(BRIEF):
Find the string "width" in the entries and copy each line that has it.

(MATERIAL FOR THIS TASK):
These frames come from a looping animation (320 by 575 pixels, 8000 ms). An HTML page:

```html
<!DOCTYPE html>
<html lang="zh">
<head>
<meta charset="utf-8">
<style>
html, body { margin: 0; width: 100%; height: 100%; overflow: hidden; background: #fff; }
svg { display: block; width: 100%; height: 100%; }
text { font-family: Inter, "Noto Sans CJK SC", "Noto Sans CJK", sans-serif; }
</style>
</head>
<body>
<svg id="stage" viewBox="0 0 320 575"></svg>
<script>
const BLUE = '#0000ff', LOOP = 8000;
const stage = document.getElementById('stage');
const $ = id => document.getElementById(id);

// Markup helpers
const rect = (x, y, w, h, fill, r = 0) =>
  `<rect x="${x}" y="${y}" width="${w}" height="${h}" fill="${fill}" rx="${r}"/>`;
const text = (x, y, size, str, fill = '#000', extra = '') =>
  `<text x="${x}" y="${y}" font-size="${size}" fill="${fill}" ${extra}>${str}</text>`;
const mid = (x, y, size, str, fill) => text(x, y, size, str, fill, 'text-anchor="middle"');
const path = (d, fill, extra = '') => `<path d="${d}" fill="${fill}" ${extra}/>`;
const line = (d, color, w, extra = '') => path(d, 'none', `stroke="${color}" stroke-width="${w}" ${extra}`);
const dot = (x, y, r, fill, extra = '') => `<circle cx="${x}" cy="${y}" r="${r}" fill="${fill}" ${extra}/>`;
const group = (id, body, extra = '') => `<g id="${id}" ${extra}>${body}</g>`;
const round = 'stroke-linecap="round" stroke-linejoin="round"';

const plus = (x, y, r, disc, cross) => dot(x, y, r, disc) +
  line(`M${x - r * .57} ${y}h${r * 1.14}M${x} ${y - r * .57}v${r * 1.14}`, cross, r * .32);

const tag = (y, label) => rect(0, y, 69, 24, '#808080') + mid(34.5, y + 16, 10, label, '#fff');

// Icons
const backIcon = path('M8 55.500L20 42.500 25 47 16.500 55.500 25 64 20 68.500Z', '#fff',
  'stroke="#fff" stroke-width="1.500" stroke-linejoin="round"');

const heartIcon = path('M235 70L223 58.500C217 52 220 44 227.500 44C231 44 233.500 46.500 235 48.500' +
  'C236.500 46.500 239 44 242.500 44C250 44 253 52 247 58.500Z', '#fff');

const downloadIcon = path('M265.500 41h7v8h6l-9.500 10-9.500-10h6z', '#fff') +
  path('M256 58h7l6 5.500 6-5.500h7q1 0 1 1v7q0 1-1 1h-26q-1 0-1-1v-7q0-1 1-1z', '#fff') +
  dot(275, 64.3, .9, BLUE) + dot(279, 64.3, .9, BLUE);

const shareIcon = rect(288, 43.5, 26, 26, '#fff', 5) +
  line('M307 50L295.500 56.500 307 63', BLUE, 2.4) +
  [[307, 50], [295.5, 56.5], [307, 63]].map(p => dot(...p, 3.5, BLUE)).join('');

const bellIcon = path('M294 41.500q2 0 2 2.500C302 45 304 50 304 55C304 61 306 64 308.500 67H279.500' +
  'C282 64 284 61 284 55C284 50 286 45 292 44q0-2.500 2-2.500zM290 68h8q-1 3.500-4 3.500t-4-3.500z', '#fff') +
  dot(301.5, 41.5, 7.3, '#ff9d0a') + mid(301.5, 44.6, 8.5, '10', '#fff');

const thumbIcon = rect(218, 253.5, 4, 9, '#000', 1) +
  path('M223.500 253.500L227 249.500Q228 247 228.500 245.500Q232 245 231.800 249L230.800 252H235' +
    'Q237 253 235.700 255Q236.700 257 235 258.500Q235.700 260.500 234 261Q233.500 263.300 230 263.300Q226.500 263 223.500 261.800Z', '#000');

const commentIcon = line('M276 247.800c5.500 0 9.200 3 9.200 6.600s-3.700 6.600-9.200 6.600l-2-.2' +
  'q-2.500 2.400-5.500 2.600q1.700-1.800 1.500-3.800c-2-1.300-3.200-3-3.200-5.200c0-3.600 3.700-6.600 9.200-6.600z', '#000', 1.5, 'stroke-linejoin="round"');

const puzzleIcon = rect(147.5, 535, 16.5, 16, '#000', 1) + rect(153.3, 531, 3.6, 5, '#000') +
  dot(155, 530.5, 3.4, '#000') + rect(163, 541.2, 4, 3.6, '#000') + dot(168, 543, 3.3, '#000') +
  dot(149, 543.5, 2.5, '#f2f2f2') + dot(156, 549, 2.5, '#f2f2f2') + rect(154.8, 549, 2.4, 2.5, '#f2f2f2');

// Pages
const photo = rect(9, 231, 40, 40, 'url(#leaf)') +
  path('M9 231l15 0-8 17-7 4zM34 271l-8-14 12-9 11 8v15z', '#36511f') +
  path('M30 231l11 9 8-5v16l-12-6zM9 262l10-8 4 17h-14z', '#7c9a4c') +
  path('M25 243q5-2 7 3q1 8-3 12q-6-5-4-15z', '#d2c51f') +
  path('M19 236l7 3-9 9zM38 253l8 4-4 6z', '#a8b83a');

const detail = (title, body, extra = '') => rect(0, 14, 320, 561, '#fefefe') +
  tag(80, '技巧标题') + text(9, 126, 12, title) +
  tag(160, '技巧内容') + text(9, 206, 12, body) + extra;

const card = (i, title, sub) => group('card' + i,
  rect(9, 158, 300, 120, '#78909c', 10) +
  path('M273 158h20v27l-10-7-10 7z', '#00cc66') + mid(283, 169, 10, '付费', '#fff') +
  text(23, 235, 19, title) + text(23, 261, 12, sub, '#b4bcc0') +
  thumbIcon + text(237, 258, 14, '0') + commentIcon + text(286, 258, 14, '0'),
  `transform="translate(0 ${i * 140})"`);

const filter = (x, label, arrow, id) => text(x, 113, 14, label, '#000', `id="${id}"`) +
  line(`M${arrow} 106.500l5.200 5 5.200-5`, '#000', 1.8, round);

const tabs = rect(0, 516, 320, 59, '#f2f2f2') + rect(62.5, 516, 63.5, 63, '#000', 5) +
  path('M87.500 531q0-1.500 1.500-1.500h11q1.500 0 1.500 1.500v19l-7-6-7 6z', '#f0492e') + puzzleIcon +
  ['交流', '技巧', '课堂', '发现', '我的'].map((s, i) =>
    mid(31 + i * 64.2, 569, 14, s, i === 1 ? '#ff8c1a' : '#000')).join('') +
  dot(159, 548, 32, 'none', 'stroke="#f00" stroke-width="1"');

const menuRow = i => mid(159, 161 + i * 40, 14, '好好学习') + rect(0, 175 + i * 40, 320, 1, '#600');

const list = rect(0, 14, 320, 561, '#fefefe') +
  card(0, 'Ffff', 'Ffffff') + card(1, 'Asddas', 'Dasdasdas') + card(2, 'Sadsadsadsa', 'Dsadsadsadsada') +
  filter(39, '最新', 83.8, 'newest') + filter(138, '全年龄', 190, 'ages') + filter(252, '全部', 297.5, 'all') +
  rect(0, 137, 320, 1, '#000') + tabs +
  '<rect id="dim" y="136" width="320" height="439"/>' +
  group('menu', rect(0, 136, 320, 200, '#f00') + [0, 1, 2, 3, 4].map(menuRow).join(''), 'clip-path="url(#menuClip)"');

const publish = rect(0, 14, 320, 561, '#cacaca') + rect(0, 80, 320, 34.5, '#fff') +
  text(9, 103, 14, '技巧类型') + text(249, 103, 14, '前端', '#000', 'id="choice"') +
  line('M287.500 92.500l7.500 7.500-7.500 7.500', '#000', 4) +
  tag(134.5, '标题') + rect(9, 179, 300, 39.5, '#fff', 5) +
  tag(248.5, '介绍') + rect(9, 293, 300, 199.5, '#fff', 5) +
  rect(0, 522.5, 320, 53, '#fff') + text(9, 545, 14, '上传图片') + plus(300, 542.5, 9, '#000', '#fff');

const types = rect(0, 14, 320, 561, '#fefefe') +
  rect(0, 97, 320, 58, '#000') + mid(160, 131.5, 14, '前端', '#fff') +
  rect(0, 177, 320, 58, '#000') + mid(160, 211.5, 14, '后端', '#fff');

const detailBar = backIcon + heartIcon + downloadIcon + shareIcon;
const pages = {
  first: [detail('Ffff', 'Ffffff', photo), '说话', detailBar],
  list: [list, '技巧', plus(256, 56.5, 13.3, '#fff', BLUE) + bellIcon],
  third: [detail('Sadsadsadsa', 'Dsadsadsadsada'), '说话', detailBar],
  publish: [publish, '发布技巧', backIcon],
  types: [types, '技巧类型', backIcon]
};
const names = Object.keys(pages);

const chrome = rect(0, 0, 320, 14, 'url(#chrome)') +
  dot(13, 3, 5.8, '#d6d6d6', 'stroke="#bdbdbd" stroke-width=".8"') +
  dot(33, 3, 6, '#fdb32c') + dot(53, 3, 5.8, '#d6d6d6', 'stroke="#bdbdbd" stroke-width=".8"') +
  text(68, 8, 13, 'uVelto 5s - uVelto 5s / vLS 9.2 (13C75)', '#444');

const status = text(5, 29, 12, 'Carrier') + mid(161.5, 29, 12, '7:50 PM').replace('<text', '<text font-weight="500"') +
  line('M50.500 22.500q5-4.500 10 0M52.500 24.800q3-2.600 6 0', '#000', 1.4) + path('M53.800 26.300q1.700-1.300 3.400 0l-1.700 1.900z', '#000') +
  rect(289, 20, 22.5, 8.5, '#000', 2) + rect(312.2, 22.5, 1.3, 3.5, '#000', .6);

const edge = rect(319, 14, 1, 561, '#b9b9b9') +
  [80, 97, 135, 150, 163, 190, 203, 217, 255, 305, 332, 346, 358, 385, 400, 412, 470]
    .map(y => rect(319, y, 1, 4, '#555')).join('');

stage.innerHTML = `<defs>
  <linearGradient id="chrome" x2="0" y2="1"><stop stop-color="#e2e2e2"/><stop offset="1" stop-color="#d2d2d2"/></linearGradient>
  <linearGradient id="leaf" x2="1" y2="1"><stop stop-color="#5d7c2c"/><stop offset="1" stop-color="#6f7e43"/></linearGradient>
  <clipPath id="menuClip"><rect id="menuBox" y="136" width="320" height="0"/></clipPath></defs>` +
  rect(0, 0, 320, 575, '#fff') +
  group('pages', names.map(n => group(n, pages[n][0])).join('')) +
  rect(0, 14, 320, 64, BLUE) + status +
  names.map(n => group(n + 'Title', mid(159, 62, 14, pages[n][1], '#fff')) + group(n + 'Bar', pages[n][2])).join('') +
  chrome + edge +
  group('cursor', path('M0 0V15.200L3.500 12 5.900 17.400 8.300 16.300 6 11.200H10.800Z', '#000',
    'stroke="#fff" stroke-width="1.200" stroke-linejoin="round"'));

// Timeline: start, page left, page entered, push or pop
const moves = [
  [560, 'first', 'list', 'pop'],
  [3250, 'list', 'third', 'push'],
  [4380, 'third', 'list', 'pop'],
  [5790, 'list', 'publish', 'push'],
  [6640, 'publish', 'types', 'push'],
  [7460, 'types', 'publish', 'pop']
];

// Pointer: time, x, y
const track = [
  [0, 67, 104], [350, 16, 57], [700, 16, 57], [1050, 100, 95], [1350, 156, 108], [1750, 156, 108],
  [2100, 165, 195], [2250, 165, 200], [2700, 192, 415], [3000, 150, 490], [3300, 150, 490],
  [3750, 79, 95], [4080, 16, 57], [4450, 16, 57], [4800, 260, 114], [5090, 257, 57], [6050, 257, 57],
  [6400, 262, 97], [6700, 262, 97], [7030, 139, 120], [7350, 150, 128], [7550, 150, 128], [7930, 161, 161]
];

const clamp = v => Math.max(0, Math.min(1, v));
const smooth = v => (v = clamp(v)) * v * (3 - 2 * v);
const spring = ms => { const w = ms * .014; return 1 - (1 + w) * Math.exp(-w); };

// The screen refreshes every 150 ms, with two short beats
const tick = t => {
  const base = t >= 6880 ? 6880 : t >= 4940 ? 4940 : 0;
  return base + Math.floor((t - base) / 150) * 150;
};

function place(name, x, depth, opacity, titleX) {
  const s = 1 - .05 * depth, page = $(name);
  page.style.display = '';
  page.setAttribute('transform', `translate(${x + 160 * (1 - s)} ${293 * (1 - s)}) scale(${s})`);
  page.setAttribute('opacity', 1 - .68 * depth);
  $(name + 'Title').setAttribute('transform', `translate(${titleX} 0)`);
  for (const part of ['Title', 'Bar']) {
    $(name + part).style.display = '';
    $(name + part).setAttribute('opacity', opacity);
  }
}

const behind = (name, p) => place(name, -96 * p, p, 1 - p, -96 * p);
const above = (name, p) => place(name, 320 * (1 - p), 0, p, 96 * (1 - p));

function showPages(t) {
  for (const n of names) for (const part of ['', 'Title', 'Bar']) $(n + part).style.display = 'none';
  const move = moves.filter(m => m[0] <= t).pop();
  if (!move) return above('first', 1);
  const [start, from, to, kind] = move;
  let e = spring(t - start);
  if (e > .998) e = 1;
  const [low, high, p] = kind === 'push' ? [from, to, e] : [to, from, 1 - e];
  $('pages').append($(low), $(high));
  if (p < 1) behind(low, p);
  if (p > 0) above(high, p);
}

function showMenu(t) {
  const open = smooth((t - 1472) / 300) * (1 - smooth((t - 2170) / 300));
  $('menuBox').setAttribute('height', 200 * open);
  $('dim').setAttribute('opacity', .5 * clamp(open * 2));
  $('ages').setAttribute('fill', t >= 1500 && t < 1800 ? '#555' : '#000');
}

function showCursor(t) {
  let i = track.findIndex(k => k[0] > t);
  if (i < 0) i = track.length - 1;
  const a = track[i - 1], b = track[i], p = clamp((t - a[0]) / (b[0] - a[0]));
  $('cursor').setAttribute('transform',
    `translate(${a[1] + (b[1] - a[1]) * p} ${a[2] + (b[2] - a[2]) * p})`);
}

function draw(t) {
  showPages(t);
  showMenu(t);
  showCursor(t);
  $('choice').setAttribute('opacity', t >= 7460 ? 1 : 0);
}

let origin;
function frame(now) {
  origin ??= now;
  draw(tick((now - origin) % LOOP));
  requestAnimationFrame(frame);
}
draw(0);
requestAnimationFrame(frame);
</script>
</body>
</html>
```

(TASK RESPONSE):
html, body { margin: 0; width: 100%; height: 100%; overflow: hidden; background: #fff; }
svg { display: block; width: 100%; height: 100%; }
  `<rect x="${x}" y="${y}" width="${w}" height="${h}" fill="${fill}" rx="${r}"/>`;
const line = (d, color, w, extra = '') => path(d, 'none', `stroke="${color}" stroke-width="${w}" ${extra}`);
  'stroke="#fff" stroke-width="1.500" stroke-linejoin="round"');
  dot(159, 548, 32, 'none', 'stroke="#f00" stroke-width="1"');
  '<rect id="dim" y="136" width="320" height="439"/>' +
  dot(13, 3, 5.8, '#d6d6d6', 'stroke="#bdbdbd" stroke-width=".8"') +
  dot(33, 3, 6, '#fdb32c') + dot(53, 3, 5.8, '#d6d6d6', 'stroke="#bdbdbd" stroke-width=".8"') +
  <clipPath id="menuClip"><rect id="menuBox" y="136" width="320" height="0"/></clipPath></defs>` +
    'stroke="#fff" stroke-width="1.200" stroke-linejoin="round"'));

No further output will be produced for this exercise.